--- Data for analysis ---
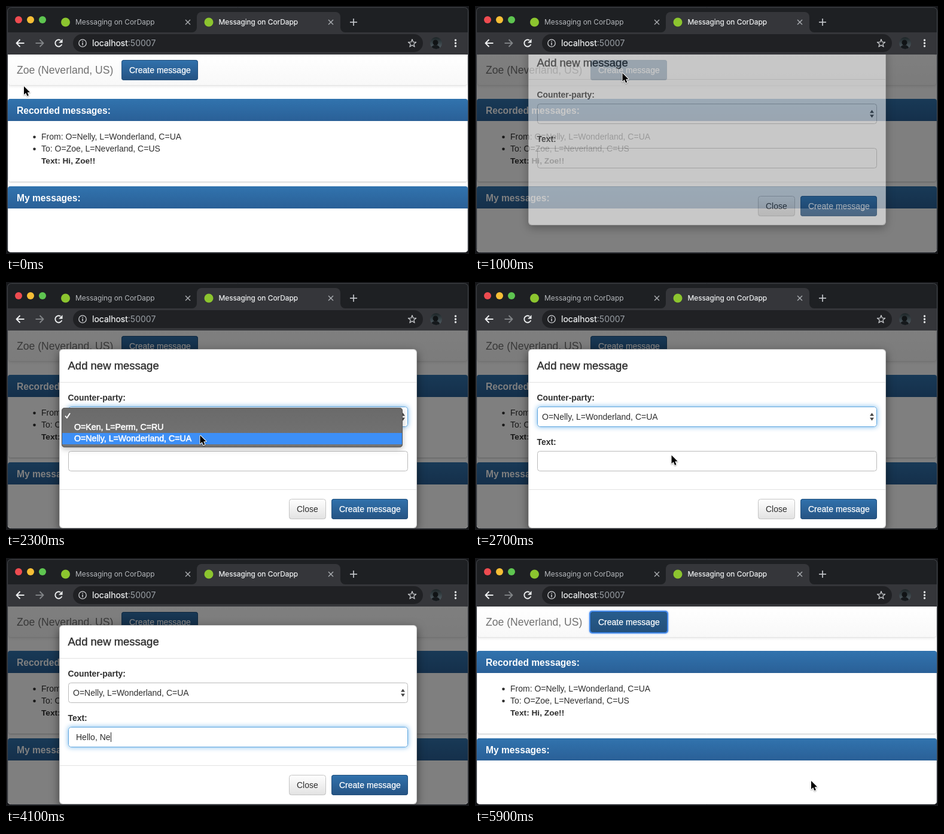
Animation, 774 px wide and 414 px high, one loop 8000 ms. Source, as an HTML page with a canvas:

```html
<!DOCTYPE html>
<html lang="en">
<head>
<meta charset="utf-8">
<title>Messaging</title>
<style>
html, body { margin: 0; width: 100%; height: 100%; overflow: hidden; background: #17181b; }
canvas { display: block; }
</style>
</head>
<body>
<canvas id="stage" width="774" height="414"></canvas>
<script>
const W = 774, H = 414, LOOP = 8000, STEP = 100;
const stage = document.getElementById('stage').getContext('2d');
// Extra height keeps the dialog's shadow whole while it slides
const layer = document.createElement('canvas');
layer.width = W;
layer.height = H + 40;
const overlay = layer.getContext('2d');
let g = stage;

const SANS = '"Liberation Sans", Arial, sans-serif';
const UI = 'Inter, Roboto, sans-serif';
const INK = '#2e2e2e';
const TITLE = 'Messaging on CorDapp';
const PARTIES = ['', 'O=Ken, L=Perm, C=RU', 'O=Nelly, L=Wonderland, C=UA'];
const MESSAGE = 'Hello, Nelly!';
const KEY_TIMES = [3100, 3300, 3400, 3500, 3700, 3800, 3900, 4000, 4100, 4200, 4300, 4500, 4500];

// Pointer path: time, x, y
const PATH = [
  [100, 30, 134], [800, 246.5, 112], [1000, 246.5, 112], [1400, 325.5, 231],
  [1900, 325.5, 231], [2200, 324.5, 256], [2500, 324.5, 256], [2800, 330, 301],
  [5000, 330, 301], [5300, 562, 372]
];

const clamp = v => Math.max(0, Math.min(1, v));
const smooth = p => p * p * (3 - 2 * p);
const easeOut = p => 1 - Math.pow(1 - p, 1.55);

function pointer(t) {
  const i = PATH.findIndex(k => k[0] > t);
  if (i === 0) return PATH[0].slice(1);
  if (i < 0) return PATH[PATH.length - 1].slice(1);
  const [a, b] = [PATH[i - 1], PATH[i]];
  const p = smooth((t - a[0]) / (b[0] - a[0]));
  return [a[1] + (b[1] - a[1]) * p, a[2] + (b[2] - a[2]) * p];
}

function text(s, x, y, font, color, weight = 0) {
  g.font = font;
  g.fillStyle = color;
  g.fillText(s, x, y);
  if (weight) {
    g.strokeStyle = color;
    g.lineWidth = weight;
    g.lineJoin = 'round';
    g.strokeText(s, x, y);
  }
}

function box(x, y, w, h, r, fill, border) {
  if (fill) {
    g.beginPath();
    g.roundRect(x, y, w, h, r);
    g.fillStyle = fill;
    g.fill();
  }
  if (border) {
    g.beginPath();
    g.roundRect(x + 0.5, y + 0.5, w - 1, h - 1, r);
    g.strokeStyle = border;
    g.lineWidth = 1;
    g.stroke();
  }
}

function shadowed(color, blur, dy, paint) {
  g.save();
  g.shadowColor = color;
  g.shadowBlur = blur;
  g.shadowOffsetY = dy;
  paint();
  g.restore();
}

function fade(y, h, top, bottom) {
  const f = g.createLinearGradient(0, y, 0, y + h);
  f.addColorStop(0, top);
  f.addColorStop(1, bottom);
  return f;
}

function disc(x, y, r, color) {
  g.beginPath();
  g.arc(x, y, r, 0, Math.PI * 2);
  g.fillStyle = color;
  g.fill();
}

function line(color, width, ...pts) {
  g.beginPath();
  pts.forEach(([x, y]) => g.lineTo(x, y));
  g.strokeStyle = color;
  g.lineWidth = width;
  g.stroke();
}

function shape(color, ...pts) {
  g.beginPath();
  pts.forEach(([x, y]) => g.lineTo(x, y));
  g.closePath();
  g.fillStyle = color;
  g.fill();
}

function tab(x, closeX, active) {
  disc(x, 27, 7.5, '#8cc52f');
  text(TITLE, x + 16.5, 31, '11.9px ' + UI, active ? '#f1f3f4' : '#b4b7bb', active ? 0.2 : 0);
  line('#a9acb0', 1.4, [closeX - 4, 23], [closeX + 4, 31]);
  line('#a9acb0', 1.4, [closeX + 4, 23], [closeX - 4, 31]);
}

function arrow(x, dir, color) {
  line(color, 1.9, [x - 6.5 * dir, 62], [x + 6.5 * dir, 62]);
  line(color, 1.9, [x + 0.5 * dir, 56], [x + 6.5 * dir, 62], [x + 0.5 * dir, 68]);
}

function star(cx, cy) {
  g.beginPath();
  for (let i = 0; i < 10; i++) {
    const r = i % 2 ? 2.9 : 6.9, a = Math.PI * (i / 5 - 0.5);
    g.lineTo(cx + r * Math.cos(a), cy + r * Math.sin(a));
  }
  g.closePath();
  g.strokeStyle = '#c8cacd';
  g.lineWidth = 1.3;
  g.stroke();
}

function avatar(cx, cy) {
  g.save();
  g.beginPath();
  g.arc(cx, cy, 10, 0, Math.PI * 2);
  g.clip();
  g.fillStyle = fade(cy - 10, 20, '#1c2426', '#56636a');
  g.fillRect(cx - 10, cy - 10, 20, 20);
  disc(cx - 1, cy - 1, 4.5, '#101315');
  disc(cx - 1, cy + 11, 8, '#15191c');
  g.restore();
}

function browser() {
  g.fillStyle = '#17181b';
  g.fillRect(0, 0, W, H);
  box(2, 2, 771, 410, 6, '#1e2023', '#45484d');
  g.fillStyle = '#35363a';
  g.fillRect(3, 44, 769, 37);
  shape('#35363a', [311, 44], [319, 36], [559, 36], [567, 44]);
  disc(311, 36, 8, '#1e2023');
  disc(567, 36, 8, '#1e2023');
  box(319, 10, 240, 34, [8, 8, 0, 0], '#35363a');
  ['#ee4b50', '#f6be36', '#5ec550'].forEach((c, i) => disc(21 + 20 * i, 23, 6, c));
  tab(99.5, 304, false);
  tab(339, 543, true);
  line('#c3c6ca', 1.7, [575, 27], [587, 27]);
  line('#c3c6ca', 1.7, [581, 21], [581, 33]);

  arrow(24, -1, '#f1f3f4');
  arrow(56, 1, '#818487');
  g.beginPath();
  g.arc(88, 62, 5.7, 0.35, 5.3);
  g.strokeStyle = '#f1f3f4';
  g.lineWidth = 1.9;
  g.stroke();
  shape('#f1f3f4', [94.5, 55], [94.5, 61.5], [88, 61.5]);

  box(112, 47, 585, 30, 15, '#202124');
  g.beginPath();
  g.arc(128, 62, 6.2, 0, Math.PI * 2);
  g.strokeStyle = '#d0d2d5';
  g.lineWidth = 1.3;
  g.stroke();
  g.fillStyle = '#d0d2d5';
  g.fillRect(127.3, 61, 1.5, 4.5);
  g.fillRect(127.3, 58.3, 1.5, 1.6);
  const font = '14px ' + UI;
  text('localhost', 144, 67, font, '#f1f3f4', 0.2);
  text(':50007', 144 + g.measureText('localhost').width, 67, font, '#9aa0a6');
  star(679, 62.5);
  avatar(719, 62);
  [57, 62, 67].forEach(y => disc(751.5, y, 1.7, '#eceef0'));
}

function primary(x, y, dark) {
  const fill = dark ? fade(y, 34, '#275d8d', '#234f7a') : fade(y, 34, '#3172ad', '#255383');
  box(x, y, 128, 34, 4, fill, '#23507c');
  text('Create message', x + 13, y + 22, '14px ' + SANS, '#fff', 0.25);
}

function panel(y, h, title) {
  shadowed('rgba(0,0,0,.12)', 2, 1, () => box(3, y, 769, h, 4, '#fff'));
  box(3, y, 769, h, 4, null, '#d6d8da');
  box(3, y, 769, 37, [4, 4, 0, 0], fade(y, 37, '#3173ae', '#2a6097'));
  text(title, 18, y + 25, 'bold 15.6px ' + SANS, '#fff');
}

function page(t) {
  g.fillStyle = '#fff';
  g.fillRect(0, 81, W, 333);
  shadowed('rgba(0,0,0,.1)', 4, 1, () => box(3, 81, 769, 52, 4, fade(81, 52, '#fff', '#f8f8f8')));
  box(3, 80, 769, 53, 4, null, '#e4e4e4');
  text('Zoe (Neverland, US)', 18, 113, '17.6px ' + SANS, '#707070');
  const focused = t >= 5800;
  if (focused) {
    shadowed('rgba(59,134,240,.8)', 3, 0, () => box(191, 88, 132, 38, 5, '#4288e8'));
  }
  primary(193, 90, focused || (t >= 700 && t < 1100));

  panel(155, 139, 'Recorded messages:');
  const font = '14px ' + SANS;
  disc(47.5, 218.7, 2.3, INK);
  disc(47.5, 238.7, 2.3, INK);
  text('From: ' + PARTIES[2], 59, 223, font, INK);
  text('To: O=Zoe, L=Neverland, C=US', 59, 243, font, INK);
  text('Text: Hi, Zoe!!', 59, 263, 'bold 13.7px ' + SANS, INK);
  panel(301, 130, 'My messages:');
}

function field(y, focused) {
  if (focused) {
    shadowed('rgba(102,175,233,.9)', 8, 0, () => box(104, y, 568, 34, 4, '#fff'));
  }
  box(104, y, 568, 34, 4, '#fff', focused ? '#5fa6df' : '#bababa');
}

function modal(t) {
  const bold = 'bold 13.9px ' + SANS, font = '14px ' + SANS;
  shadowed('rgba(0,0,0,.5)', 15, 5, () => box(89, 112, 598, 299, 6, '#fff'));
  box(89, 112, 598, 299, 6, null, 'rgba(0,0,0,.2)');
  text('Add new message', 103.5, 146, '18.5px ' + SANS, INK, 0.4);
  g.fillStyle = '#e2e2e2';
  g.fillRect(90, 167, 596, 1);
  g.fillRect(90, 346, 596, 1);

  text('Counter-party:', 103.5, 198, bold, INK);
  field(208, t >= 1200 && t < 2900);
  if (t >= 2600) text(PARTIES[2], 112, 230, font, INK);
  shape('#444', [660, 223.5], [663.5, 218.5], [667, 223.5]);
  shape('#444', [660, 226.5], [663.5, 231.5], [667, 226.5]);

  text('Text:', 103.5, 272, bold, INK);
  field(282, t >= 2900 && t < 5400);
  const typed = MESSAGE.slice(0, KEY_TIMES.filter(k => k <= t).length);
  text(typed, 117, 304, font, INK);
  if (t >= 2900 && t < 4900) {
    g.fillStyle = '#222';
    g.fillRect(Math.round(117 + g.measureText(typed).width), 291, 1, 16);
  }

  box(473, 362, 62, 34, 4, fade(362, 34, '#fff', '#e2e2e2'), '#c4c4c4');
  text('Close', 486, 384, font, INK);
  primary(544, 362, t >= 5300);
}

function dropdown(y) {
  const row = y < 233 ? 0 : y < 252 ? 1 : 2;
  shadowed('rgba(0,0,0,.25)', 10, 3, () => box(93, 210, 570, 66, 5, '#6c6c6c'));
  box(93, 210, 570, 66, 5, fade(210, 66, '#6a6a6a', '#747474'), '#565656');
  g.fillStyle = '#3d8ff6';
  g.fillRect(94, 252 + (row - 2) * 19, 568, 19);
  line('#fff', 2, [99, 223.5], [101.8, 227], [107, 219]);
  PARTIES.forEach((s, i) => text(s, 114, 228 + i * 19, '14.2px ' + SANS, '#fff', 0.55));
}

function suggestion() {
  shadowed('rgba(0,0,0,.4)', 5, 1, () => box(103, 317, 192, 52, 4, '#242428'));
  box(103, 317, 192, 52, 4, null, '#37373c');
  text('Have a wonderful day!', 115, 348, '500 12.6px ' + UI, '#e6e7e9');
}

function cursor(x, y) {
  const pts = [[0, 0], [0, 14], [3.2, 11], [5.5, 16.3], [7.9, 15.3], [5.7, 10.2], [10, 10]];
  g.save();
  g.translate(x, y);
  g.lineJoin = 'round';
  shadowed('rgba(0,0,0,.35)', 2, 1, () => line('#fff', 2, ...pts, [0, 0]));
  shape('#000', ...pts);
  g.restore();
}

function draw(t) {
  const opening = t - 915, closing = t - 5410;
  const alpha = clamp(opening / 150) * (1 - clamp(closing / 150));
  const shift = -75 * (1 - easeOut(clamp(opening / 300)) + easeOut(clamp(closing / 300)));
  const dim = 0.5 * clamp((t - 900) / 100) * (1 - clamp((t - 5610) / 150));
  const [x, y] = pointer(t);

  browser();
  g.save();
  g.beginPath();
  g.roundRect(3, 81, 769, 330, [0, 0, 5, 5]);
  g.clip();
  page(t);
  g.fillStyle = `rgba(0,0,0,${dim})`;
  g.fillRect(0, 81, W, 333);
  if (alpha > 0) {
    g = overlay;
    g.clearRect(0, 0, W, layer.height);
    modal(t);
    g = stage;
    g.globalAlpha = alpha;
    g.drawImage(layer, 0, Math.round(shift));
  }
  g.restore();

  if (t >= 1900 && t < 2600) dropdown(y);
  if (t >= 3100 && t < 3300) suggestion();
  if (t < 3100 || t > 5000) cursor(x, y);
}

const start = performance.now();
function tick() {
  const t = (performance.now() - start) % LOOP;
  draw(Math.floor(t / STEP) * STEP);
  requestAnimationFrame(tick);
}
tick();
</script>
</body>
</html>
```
---
Exercise requirements -> Collect the lines of the records that include the string "arrow".

Response to this task ->
function arrow(x, dir, color) {
  arrow(24, -1, '#f1f3f4');
  arrow(56, 1, '#818487');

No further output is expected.